This is more than just your sinks and toilets. Besides everything else you would find in a restroom, plumbing engineers also design domestic hot water heating systems, water softening systems, storm piping systems for roof drainage, and fire protection and sprinkler systems. Plumbing engineers typically work closely with civil and mechanical engineers.
There is more involved here than the columns, trusses, beams, and footers that get installed in the building to ensure its stability. They also work with the owner and other engineers to figure out how to provide pathways through the building to route all of the various systems, and to plan for future expansion of the building. One example of planning for the future might be installing additional structure in a roof system to accommodate a future solar panel installation when funds are available.

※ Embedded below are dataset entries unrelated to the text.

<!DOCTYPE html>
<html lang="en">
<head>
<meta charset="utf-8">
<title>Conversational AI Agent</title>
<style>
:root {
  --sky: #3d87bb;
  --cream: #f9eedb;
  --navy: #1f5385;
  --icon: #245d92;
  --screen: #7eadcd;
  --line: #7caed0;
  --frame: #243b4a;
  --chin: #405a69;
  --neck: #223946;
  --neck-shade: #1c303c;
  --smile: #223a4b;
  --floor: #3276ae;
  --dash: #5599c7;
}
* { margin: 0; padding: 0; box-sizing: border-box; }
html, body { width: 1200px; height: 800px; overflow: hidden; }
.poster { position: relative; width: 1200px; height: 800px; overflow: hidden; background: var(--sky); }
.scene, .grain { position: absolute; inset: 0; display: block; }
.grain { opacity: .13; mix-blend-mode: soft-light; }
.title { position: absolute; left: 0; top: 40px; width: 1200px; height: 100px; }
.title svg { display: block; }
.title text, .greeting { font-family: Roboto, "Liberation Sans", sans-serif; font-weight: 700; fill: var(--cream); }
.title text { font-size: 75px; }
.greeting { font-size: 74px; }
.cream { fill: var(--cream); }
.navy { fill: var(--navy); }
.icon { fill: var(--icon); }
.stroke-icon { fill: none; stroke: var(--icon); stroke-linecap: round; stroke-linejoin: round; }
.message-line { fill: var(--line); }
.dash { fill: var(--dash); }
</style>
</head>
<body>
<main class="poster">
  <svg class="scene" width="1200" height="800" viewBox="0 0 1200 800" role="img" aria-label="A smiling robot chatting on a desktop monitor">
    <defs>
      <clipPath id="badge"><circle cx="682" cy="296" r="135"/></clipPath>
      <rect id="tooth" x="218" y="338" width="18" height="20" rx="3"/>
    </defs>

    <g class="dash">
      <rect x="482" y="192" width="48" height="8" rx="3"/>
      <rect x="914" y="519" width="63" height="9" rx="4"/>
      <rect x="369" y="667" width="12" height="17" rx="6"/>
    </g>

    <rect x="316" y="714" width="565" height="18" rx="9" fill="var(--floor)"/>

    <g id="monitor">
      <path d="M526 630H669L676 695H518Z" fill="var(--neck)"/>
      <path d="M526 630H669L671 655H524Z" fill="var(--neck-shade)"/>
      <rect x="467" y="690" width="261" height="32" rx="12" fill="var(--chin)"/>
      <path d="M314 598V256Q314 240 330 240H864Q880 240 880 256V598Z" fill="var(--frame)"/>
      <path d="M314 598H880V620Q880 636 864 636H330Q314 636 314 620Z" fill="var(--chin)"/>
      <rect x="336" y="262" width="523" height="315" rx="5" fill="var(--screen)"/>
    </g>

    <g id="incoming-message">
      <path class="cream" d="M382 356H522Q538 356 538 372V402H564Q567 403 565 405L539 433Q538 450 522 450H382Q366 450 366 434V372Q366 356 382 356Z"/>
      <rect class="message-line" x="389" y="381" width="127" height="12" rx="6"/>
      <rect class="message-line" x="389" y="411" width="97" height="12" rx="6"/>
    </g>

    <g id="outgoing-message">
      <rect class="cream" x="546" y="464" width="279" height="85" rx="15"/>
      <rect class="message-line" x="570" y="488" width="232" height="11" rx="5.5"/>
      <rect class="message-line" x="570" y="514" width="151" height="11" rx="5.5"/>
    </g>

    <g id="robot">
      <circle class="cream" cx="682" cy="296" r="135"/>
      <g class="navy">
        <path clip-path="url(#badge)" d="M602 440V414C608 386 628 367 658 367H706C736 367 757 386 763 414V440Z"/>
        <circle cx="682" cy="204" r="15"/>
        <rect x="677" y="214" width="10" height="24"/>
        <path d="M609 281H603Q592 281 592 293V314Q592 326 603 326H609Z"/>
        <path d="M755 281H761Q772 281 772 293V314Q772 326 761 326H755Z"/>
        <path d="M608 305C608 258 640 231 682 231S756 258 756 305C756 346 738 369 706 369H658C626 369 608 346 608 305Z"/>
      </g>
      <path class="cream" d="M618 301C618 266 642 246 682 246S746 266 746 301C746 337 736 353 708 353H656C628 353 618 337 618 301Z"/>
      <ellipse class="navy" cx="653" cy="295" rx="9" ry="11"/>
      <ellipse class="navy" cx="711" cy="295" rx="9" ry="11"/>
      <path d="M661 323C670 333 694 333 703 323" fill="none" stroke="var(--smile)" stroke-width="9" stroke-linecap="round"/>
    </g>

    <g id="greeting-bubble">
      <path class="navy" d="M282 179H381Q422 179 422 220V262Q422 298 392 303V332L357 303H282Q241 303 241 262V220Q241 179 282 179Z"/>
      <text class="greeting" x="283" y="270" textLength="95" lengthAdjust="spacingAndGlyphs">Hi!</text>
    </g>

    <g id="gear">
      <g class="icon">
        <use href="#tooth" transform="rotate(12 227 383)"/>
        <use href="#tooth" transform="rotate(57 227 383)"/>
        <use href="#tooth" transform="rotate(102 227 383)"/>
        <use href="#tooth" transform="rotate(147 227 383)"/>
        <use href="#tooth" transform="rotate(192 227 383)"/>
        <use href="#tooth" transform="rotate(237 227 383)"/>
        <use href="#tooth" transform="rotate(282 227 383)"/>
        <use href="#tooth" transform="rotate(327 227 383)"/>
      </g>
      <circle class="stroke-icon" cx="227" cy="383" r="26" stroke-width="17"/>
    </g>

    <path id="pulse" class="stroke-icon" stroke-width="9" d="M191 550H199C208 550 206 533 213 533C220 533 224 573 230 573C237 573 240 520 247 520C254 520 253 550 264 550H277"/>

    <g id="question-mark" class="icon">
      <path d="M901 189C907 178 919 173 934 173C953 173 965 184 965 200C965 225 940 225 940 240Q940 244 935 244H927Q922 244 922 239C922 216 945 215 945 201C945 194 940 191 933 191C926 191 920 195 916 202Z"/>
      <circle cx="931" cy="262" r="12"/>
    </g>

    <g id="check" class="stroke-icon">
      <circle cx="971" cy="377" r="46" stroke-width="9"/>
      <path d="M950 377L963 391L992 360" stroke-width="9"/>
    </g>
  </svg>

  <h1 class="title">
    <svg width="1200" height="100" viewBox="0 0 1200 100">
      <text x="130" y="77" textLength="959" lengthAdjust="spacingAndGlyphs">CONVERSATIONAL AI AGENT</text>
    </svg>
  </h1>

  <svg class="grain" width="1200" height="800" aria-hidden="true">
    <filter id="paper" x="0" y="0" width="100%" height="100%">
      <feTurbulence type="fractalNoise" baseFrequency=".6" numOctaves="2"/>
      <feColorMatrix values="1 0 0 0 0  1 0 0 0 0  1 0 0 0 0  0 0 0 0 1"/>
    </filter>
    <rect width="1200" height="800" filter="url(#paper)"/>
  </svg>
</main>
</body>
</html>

This particular system could be considered a subset of electrical, but it technology engineers have specialized skills. Technology covers a broad range of products such as security and card access, cameras, IT infrastructure such as wireless internet access, telephone systems, audio visual (AV) equipment, and centralized clock systems. They typically collaborate with interior designers and electrical engineers during their design. For example, if a room has a lot of natural light, you will need a specific projector system in order for the projections to be visible.
Now that you’ve read about seven types of building systems engineering, take a short quiz to see what you learned.
- What two engineering disciplines typically connect their systems together 4 feet outside the building?
- What engineering disciplines would be involved in the installation of a solar photovoltaic system?
- Civil engineers work closely with ________ architects.
Answers: 1) Civil and plumbing 2) Electrical, energy, and structural 3) Landscape